▶ _EXERCISE PROMPT_
In the data below, give the number of lines that contain the word "return". Nothing else is needed.
------ ENTRIES PROVIDED ------
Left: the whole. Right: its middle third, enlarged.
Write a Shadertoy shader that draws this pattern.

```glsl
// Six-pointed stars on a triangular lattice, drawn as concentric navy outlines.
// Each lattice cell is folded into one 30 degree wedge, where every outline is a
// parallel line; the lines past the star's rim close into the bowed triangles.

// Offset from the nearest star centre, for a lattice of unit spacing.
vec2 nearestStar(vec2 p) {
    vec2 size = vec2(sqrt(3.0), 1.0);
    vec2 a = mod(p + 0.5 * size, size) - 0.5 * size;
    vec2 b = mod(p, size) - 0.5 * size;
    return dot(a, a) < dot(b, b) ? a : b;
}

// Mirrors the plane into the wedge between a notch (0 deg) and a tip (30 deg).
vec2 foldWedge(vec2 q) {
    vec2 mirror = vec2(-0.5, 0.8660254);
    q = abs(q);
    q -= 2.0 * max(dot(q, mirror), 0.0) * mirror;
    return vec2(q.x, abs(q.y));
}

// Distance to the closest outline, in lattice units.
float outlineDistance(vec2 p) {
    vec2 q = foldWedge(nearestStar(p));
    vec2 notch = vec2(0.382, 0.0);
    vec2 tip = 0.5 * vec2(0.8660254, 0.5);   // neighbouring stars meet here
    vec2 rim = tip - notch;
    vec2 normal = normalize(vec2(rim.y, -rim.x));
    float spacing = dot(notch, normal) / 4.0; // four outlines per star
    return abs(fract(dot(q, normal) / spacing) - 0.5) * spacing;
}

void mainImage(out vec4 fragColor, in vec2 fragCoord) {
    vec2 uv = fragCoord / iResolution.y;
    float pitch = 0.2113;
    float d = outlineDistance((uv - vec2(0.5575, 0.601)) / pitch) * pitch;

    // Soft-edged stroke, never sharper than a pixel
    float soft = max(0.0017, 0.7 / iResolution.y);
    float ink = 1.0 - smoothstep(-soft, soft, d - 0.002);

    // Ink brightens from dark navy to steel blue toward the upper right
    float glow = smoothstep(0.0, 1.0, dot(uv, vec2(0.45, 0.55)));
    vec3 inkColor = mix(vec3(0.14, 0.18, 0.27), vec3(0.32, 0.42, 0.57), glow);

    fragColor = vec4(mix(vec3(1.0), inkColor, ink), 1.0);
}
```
------
▶ _EXERCISE SOLUTION_
3